In 1979, he argues, Iranian leaders said they would not release the American hostages until Washington met Ayatollah Khomeiniâ€™s demands. After the Iraqi invasion of Iran, however, the cost to Tehran of continued isolation grew too great to bear and he made a deal. Then, Khomeini refused to accept a ceasefire in the Iran-Iraq war until after he had eliminated Iraqi president Saddam Hussein. The war continued for six years after the Iranians had pushed back the invading Iraqis but finally, the economic costs again grew too great to bear. Khomeini likened it to drinking a chalice of poison, but accepted the ceasefire.
â€œThe lesson now is that sanctions cannot change Iranian attitudes unless they isolate Iran completely and are brutal in their costs to the Iranian regime. Narrowly-targeted sanctions will simply not work,â€ Rubin added.

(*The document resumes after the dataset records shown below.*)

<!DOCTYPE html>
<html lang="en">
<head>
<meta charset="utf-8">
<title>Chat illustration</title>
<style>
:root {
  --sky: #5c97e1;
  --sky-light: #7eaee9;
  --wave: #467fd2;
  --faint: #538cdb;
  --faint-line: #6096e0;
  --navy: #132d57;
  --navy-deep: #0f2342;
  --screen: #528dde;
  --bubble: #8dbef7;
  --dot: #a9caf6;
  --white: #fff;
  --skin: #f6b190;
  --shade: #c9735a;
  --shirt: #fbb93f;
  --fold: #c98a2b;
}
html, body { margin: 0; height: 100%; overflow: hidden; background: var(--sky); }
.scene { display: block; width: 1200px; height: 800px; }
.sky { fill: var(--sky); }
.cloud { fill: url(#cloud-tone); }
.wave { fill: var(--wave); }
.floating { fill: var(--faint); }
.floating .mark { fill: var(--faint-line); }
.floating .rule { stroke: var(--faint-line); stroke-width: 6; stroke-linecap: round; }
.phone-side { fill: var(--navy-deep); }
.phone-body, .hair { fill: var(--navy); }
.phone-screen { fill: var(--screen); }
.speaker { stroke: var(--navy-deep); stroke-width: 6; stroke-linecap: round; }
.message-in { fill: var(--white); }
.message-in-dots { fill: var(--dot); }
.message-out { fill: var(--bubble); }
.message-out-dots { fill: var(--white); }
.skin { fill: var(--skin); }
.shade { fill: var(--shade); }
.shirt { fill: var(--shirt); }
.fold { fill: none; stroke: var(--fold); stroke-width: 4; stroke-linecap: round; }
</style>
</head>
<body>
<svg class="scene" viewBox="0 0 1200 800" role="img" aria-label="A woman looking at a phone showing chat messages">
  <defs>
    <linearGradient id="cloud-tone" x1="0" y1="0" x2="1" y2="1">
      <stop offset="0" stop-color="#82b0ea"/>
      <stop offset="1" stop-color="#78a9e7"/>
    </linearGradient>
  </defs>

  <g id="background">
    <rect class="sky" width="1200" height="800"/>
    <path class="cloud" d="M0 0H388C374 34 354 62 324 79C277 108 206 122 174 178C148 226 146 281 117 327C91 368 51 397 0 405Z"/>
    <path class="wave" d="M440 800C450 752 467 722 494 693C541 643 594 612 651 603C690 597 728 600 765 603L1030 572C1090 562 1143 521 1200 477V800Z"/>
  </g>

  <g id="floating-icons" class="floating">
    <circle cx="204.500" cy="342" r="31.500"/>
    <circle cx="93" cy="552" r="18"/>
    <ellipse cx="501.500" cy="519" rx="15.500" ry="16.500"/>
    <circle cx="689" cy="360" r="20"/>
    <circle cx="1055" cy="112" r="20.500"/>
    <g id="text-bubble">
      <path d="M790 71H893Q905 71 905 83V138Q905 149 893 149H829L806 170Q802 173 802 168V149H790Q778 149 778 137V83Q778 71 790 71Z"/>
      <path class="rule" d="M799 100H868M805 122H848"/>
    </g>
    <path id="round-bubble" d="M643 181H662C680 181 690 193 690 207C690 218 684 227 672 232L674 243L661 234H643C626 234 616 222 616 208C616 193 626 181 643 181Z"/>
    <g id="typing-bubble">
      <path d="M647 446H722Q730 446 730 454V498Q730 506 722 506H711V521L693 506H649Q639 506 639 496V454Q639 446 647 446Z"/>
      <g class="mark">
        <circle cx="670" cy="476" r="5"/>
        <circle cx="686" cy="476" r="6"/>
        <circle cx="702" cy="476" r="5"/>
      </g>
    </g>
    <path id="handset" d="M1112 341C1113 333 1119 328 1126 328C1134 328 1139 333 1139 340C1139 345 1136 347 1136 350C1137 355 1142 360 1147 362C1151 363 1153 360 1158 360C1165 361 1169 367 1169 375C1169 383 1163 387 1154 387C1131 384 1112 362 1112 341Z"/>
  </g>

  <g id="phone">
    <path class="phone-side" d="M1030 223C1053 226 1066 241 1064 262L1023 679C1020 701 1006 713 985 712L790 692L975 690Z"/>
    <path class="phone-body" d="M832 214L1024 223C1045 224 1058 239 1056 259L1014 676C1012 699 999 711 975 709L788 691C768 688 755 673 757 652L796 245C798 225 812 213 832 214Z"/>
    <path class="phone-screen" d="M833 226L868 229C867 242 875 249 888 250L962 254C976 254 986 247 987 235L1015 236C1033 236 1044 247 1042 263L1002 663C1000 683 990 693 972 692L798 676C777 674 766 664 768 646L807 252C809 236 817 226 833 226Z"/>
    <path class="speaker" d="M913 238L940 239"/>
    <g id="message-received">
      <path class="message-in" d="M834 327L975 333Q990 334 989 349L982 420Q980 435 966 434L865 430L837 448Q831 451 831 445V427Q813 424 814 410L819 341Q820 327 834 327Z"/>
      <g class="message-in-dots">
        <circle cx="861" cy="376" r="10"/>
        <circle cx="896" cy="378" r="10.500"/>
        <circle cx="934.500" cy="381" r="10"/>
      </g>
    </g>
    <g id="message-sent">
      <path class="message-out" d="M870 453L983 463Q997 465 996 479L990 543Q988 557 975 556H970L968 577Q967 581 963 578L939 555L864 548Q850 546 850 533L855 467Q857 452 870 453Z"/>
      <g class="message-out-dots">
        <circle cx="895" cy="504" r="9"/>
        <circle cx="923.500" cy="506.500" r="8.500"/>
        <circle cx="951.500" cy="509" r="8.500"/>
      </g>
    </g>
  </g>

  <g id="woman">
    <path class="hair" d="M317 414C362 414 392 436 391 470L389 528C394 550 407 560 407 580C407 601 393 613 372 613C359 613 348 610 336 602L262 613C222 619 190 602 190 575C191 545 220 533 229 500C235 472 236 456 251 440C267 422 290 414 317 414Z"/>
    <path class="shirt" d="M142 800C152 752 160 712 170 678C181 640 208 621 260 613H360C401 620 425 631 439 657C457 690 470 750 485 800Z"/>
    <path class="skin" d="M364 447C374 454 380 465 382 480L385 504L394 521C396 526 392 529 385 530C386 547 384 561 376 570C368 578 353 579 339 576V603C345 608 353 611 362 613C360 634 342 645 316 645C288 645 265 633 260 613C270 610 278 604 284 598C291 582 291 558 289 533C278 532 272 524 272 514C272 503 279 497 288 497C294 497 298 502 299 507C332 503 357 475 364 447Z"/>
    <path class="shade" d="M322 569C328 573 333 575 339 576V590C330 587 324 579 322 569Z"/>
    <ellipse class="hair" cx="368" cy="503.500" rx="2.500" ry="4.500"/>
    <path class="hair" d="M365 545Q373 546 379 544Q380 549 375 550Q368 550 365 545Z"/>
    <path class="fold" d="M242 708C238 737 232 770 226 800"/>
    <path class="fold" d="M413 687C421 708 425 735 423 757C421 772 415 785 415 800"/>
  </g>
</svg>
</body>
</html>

The analyst also emphasized that, while Iran is more likely to lash out in the Persian Gulf, it has trained enough Azerbaijani clerics that it could try to stir up some trouble in Azerbaijan should Baku take a firm line. It might also express its animosity toward Azerbaijanâ€™s good relations with the US and many Arab countries by using its friends in Armenia to stir up trouble.
â€œI do not believe that it is in Azerbaijanâ€™s interest to have a nuclear Islamic Republic of Iran,â€ he added. When asked, if Washington could support the security of Azerbaijan in case Iran attacks oil pipelines, Rubin said:
â€œThe problem with terrorism is that it always happens in unexpected ways. But it is the responsibility of the Azerbaijani officials to make sure that America gives the full support it should to our allies. If the Turkey gets American help against the Kurdistan Workers Party (PKK), then certainly Azerbaijan should be demanding that the United States help rectify any vulnerabilities along the Baku-Ceyhan line.â€
The analyst also mentioned that overt military action against Iran would lead to a broader array of Iranians who oppose their government to wrap themselves in the Iranian flag. However, he has doubts that any ethnic group in Iran speaks with one voice. â€œAli Khamenei, the Supreme Leader of Iran, is also an ethnic Azeri,â€ he reminds.
Another Iran analyst, Alireza Nader at the Rand Corporation in Arlington, state of Virginia, and coauthor of studies about the Revolutionary Guard, told Turanâ€™s Washington correspondent that neither the US, nor Iran want a war that could spiral out of control. However, there is deep anxiety that Iran is developing the capability to build nuclear weapons, hence the strengthened international pressures against the Iranian regime.
â€œIranâ€™s military exercises in the Persian Gulf and threats to close the Strait of Hormuz, are meant as a warning to Washington and other major powers not to impose or comply with sanctions against Iranâ€™s Central Bank,â€ he reminds.
For Nader, the Iranian regime is very vulnerable at this stage, especially as it faces parliamentary elections in March. In addition, Iranâ€™s regional power has receded. Sanctions can have the effect of further weakening the regime; sanctions alone will not stop the Iranian nuclear program, but they raise the costs for nuclear armament.
â€œOf course there is room for miscalculation by both the US and Iran.â€ Though they may not want war, Nader says, â€œtensions could escalate into conflict, possibly drawing neighboring countries as well.â€
â€œIn the event of conflict with the US, Iran may attack neighboring countries, especially the Arab countries of the Persian Gulf. Iran may also target American diplomatic and civilian facilities in other neighboring countries,â€ he argued. â€œWe shouldnâ€™t forget that Iran doesnâ€™t want to completely isolate itself by alienating all of its neighbors. Although tensions between Iran and Azerbaijan exist, Iran does not want any new enemies either.â€turan, Voice of a Nation